• REQUIRED ACTION: Every line in the records below with the string "main" is to be copied out.

Collected data:
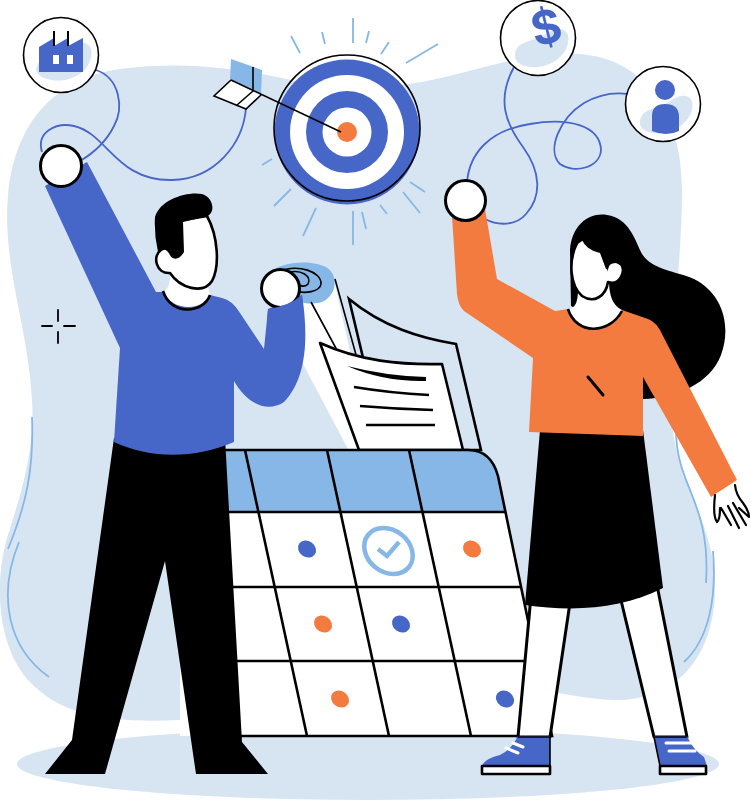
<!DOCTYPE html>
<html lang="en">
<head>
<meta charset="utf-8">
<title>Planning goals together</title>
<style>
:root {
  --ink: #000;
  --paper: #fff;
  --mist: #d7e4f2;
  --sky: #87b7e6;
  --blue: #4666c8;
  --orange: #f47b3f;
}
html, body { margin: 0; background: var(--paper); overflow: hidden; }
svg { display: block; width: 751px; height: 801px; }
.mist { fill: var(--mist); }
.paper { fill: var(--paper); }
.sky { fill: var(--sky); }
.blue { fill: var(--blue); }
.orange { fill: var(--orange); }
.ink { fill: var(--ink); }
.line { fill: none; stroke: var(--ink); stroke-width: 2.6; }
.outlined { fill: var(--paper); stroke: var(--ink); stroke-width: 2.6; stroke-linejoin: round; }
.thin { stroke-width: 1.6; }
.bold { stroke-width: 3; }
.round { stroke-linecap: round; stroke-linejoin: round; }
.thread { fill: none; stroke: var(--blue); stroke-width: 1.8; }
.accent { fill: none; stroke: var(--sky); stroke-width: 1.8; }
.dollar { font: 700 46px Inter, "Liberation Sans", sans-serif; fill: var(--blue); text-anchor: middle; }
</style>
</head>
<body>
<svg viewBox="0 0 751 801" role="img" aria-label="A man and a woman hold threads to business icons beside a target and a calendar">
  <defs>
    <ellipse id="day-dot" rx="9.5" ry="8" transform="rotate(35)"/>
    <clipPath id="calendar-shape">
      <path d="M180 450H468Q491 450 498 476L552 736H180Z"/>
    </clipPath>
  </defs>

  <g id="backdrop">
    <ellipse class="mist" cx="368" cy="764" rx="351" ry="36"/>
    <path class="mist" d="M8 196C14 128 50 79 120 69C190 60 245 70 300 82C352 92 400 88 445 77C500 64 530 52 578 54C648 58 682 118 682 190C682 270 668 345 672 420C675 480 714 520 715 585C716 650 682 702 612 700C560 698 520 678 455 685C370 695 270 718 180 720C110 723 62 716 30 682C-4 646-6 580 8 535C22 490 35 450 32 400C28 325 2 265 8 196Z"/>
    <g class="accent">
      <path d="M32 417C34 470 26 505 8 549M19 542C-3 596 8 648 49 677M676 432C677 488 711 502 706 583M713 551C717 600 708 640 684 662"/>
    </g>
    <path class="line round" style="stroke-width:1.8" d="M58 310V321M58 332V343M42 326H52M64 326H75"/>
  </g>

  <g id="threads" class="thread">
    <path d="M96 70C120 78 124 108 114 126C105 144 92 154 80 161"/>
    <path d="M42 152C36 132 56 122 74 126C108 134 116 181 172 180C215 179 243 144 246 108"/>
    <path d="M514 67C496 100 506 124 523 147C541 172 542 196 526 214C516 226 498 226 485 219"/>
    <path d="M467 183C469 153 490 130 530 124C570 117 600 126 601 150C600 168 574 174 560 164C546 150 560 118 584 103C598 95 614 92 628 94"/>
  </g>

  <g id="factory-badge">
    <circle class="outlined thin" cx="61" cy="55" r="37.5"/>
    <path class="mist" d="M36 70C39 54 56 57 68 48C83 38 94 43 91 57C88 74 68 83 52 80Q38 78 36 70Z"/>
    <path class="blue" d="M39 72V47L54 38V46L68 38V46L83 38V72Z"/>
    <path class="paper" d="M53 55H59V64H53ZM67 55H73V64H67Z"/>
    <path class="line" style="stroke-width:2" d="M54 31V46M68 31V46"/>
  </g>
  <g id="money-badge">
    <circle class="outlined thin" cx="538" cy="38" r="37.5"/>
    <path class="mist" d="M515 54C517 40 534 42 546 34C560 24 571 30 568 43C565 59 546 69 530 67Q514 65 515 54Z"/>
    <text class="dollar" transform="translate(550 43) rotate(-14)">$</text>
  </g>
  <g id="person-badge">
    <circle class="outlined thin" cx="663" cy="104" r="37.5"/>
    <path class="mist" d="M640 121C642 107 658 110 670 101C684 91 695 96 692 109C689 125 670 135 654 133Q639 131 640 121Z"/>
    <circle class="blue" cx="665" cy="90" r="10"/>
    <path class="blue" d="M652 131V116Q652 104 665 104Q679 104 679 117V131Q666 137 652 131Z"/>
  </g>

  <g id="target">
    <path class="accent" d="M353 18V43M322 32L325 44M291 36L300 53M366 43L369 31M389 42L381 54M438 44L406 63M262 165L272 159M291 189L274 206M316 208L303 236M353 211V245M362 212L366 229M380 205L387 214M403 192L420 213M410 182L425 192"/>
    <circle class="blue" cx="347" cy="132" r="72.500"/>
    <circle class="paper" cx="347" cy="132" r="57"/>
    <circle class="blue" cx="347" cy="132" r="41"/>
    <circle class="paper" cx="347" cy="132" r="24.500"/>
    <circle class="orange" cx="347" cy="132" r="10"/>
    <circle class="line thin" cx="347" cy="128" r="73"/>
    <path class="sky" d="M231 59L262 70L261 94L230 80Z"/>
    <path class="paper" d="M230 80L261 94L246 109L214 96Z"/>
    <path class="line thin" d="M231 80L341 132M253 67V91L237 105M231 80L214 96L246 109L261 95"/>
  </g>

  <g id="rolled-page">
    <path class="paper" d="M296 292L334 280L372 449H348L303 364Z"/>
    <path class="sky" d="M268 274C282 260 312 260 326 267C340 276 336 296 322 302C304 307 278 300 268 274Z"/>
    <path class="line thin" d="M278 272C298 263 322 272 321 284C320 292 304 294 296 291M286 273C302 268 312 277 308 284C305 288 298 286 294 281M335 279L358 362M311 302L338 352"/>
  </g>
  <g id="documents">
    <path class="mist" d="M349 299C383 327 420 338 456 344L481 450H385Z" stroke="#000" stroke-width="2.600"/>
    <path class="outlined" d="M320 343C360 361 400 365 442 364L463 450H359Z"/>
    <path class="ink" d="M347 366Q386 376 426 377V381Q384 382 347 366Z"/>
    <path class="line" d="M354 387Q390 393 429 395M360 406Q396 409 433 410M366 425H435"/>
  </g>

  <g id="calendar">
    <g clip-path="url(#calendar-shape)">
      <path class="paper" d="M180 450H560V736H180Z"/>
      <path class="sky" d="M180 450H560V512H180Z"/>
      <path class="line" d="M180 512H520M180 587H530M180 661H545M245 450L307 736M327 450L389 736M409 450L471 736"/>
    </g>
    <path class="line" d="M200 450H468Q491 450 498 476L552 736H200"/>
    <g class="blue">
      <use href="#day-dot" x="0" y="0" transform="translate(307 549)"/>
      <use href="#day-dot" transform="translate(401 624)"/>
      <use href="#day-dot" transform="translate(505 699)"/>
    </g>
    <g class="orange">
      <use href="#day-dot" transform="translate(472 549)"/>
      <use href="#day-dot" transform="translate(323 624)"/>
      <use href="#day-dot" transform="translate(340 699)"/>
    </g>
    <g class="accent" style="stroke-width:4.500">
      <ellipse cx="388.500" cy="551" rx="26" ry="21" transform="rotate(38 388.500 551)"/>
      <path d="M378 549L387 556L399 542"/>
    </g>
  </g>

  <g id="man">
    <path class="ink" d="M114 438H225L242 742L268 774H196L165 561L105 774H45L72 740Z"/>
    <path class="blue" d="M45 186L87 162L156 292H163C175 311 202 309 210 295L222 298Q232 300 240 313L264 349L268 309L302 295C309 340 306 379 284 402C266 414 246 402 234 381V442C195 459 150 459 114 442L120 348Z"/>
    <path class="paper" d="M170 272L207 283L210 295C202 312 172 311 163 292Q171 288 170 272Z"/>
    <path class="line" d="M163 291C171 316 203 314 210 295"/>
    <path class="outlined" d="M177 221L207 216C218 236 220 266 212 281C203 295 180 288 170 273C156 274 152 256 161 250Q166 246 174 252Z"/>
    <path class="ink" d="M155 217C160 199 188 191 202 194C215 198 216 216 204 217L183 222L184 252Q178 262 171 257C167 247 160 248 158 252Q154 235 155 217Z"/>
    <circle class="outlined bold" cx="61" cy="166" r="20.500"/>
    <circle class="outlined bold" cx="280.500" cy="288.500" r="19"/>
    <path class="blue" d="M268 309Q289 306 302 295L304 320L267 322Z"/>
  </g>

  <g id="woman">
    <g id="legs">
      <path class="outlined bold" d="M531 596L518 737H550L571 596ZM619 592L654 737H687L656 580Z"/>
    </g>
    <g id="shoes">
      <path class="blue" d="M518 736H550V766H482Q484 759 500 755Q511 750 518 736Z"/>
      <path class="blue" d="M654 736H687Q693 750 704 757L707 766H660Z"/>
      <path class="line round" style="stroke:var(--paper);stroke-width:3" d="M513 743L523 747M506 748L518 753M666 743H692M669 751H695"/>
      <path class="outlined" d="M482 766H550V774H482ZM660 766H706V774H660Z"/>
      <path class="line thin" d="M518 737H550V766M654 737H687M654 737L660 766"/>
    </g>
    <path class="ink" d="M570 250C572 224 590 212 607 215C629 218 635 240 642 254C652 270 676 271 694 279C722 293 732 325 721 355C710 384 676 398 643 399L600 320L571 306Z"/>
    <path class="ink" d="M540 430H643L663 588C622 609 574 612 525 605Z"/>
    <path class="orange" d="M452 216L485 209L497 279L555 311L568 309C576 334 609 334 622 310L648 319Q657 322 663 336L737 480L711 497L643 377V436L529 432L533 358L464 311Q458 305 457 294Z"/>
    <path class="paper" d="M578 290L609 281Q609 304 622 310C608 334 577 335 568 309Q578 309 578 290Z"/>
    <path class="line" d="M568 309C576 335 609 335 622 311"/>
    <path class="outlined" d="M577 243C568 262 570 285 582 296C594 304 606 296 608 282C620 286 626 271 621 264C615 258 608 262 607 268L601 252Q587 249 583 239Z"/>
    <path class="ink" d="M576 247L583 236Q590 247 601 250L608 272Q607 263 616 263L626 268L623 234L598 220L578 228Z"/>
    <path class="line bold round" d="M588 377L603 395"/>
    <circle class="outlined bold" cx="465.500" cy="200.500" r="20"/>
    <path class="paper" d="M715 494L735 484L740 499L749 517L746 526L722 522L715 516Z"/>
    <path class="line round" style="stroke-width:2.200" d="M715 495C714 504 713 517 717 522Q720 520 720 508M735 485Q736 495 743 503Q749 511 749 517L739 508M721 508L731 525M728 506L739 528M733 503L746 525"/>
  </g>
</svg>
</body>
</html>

==

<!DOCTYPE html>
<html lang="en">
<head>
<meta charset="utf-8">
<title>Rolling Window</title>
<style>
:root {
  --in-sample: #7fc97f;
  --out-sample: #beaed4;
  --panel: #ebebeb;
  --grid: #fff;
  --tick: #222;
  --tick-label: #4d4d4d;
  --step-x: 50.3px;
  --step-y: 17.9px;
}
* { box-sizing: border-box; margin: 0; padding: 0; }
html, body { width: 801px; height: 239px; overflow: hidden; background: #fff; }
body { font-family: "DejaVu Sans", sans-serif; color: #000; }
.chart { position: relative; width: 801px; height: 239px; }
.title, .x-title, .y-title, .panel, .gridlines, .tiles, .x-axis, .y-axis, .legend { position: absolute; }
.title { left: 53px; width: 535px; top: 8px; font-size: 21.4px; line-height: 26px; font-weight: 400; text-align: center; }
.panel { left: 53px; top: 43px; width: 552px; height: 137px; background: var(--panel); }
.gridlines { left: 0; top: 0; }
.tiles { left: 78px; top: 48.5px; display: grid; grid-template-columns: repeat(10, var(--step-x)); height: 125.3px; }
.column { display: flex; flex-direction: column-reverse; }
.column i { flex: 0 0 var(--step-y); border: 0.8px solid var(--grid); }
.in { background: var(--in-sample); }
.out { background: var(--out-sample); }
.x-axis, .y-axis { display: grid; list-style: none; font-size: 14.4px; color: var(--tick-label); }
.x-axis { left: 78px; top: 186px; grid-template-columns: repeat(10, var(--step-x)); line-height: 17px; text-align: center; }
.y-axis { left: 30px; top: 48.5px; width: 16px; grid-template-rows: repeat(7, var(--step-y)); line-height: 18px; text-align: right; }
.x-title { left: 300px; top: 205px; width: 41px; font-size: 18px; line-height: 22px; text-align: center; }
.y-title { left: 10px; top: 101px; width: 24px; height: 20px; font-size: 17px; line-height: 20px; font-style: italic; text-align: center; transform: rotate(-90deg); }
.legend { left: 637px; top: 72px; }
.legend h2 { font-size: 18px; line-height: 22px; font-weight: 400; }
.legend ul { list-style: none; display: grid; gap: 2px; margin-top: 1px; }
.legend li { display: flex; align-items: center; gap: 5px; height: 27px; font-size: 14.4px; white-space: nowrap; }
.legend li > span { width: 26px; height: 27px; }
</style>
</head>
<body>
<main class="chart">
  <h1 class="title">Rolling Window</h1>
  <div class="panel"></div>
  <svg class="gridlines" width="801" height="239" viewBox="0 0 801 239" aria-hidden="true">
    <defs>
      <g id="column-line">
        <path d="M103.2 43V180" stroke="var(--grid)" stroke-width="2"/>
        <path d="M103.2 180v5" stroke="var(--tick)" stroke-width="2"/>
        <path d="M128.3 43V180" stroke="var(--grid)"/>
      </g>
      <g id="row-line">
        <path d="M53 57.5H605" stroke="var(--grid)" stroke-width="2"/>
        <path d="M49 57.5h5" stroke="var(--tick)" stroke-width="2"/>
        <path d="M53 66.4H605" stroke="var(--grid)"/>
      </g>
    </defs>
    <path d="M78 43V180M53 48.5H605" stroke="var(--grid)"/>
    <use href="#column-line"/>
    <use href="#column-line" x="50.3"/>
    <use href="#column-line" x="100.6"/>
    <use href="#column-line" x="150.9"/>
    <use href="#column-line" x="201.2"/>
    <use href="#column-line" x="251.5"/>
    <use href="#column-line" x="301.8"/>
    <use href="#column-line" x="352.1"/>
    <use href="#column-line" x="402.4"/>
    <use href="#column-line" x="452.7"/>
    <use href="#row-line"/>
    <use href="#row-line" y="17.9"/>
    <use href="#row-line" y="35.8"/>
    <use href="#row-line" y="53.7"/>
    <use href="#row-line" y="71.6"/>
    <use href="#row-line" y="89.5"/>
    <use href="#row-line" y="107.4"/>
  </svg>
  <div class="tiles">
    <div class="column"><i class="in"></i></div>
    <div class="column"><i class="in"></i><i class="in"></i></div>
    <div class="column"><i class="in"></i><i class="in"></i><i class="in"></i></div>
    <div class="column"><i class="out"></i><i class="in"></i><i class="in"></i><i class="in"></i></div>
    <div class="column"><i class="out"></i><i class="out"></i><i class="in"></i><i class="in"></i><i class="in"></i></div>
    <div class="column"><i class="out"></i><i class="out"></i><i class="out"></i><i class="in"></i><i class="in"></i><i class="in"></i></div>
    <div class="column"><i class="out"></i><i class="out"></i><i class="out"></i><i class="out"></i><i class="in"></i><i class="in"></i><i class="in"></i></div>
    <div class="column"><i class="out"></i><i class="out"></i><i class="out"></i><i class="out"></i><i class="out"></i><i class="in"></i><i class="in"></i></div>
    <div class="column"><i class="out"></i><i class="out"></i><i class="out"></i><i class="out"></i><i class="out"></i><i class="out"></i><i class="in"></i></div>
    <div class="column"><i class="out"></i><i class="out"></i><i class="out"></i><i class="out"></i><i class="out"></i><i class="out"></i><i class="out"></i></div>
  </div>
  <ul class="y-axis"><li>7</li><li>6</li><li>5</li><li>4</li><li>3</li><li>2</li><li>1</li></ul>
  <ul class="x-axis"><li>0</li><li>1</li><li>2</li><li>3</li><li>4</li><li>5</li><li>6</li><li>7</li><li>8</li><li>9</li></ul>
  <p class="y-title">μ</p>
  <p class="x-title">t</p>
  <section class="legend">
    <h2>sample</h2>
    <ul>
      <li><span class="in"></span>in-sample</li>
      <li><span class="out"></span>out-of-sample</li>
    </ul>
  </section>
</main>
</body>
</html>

--

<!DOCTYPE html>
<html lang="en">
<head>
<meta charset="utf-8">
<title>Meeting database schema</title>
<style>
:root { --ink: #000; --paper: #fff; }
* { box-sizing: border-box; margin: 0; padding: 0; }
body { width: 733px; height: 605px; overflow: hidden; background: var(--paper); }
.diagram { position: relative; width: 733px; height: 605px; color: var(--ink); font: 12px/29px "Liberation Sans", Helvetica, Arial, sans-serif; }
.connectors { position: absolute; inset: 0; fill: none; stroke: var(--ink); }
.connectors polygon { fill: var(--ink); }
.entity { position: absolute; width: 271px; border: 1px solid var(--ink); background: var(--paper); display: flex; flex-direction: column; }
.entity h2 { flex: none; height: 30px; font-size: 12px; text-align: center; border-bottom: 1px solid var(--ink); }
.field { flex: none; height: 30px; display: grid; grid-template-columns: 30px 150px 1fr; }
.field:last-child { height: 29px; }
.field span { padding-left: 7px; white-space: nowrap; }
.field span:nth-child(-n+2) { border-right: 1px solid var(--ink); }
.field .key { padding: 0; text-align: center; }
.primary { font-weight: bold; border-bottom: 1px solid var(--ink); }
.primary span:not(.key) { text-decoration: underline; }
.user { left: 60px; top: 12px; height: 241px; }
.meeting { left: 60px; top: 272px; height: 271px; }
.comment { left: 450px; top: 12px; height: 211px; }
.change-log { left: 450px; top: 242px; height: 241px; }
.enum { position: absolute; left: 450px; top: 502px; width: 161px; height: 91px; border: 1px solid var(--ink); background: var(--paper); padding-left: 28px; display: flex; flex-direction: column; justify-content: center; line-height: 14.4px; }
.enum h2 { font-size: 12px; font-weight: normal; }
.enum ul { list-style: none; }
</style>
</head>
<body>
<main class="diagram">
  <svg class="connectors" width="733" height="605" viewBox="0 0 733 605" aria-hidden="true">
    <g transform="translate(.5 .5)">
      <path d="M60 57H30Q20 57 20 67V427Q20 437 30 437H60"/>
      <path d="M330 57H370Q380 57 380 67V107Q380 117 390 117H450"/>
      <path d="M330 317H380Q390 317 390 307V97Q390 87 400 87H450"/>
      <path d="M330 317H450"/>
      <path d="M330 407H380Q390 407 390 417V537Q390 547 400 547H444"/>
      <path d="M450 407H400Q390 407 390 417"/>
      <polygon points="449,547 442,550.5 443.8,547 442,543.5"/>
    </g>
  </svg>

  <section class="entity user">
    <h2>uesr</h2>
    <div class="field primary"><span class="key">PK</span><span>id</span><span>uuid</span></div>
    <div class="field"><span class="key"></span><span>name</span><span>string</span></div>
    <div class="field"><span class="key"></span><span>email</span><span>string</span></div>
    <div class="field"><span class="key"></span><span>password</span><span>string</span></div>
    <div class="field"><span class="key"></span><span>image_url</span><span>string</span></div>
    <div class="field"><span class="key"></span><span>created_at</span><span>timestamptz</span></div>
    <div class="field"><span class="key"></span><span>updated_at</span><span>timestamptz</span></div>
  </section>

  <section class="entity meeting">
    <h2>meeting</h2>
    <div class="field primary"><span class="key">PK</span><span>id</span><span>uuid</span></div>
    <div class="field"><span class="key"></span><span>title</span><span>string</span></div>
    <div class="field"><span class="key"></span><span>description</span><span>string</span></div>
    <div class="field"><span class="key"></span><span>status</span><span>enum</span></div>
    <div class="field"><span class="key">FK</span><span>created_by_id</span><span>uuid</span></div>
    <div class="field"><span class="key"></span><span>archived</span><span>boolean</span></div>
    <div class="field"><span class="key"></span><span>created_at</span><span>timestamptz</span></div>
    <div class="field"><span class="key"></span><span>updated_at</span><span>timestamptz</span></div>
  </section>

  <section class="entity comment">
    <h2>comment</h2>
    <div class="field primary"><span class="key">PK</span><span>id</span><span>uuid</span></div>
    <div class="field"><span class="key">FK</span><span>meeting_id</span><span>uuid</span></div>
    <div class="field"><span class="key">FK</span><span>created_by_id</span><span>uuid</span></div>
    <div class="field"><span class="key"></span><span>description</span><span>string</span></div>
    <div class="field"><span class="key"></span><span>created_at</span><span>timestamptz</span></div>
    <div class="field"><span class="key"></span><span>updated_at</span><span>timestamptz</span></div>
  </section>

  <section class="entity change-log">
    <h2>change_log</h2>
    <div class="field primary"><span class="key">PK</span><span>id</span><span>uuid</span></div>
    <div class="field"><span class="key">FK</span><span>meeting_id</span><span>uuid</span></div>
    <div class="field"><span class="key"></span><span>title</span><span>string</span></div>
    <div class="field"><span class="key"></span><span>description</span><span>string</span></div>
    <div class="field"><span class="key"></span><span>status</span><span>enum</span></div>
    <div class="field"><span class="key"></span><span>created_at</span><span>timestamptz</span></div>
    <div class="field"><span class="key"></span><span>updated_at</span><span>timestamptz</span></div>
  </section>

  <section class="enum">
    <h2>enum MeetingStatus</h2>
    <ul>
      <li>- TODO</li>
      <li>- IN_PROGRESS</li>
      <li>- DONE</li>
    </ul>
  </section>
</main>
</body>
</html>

• OUTPUT FOR THIS TASK:
<main class="chart">
</main>
<main class="diagram">
</main>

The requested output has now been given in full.